*What is expected*: Your answer must be every line of the data that contains "opacity".

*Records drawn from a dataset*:

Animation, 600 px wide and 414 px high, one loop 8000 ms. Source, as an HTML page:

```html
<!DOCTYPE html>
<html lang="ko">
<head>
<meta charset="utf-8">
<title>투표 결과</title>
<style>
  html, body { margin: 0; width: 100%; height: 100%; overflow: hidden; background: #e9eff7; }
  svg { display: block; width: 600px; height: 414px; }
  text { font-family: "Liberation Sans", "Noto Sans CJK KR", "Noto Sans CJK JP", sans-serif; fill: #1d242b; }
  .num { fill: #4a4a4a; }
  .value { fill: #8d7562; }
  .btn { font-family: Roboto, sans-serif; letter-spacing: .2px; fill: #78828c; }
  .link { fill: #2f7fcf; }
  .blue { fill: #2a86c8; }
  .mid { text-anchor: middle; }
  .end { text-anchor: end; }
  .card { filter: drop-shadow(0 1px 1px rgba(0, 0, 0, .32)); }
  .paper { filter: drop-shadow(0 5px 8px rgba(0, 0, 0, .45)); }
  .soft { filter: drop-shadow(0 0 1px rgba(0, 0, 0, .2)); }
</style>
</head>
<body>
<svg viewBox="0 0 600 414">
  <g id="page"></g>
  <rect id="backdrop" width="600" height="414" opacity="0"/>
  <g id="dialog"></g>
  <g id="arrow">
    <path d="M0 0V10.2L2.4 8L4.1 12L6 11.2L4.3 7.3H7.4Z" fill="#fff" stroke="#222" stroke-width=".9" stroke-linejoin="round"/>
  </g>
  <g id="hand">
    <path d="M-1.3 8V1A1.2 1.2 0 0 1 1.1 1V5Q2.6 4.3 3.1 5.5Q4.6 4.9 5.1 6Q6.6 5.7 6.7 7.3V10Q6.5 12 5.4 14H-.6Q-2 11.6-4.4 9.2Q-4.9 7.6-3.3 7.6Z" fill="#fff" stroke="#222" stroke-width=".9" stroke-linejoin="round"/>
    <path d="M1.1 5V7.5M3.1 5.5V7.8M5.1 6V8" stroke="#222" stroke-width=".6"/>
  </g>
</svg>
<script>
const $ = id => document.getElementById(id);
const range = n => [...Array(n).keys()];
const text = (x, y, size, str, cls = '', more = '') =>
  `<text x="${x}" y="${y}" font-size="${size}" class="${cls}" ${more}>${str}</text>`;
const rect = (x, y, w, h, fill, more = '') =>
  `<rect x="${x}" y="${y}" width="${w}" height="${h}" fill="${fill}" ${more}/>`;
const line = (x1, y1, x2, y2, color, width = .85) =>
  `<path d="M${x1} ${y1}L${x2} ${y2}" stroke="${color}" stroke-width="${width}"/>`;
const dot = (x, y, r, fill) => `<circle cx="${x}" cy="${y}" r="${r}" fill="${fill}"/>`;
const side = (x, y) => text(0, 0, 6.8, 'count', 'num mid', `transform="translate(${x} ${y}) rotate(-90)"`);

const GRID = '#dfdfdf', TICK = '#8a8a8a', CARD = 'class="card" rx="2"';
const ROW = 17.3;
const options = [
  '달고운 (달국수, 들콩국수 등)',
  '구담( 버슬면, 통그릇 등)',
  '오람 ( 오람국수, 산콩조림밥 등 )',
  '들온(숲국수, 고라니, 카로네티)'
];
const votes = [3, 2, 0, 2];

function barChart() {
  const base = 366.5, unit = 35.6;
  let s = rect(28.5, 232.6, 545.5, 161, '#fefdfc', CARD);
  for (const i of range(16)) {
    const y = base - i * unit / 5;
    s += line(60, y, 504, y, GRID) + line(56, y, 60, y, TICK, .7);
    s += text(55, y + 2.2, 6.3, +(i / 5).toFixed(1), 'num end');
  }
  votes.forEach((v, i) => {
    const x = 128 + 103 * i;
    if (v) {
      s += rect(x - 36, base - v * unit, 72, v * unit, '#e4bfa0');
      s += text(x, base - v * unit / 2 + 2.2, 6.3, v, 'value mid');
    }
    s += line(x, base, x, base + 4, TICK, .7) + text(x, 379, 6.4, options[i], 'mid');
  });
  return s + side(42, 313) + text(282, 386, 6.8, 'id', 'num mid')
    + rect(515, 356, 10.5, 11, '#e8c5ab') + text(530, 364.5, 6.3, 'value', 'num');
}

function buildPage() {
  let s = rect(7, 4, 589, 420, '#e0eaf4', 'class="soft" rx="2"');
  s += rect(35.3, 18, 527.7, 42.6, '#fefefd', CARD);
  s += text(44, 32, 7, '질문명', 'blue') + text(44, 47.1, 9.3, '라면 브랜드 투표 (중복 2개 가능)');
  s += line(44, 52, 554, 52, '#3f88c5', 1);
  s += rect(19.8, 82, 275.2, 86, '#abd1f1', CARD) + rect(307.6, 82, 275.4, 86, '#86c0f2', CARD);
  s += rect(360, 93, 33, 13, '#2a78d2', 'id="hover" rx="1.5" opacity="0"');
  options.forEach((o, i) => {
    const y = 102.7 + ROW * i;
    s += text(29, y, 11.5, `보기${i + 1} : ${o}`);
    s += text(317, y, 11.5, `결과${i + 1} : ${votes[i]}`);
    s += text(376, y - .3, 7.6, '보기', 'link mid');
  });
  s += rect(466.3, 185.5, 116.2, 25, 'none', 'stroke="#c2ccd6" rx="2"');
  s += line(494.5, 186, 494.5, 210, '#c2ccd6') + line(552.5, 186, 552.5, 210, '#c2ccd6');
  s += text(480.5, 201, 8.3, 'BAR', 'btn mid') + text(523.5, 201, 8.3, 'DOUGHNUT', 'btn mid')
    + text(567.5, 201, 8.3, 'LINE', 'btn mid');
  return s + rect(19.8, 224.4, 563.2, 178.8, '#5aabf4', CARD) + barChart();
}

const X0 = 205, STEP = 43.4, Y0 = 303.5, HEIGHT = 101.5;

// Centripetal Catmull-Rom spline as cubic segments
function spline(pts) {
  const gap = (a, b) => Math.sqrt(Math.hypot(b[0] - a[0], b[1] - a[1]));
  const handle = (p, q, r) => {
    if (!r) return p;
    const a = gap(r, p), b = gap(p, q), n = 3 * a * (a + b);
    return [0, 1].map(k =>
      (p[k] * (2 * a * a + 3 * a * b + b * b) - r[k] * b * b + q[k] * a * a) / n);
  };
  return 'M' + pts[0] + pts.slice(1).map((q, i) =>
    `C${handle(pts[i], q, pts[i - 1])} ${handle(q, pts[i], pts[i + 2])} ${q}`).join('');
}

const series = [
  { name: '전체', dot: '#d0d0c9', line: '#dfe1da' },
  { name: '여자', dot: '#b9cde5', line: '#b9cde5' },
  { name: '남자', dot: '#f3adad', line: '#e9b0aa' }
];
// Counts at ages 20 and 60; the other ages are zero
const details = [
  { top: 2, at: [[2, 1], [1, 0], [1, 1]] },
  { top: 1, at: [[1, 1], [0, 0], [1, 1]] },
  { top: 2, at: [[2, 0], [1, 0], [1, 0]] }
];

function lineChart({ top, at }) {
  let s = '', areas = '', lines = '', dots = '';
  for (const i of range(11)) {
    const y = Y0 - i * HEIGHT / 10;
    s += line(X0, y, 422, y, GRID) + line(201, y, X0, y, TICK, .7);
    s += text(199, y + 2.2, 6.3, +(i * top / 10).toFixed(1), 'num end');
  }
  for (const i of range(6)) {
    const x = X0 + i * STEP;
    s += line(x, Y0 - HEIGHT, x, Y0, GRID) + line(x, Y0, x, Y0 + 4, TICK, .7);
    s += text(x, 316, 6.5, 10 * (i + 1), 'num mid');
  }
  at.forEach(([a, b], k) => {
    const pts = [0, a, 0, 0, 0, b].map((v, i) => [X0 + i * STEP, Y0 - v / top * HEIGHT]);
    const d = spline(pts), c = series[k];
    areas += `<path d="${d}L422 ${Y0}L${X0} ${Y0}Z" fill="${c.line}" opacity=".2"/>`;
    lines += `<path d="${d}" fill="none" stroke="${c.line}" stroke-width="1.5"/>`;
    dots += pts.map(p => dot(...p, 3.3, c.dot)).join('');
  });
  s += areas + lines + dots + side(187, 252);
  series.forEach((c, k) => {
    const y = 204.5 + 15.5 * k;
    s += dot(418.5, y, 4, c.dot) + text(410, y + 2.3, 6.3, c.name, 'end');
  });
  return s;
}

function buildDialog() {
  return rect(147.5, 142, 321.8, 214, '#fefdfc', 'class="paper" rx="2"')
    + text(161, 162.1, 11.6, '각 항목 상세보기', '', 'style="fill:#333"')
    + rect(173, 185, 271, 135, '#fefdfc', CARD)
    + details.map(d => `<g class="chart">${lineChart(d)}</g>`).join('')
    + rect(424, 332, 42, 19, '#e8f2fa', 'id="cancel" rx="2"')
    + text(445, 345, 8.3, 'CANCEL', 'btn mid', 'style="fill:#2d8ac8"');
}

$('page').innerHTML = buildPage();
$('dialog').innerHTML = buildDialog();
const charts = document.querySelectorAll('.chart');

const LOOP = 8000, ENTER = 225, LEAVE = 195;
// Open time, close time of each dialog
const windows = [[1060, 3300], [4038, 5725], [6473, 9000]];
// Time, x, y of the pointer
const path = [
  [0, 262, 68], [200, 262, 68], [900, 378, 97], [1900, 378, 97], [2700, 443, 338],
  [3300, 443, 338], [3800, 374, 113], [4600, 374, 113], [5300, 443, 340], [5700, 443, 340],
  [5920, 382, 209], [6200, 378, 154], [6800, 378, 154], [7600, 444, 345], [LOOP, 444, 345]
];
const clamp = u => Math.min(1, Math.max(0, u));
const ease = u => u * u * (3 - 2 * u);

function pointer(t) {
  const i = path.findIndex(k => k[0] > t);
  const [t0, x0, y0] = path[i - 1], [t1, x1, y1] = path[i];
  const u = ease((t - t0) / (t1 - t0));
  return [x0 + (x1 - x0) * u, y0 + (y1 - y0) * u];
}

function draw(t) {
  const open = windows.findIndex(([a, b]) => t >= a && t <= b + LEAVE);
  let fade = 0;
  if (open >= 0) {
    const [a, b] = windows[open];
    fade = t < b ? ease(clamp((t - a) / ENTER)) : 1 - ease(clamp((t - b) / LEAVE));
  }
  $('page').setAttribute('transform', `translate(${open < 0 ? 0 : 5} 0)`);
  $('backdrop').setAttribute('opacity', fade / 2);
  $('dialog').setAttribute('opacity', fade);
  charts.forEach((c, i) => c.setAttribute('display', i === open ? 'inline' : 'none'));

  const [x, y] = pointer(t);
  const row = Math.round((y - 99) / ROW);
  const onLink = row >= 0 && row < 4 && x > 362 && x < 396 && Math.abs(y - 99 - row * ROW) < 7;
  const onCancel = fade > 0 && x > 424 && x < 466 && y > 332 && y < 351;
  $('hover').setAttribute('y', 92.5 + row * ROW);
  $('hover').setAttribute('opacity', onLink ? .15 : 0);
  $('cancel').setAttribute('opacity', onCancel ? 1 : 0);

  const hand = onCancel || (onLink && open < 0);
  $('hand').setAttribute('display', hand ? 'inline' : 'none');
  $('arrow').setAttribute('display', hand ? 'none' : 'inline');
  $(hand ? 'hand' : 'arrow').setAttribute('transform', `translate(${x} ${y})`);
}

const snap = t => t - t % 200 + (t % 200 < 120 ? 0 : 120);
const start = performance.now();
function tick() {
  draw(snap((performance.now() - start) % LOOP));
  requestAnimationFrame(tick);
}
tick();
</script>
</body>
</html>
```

*Task answer*:
  <rect id="backdrop" width="600" height="414" opacity="0"/>
  s += rect(360, 93, 33, 13, '#2a78d2', 'id="hover" rx="1.5" opacity="0"');
    areas += `<path d="${d}L422 ${Y0}L${X0} ${Y0}Z" fill="${c.line}" opacity=".2"/>`;
  $('backdrop').setAttribute('opacity', fade / 2);
  $('dialog').setAttribute('opacity', fade);
  $('hover').setAttribute('opacity', onLink ? .15 : 0);
  $('cancel').setAttribute('opacity', onCancel ? 1 : 0);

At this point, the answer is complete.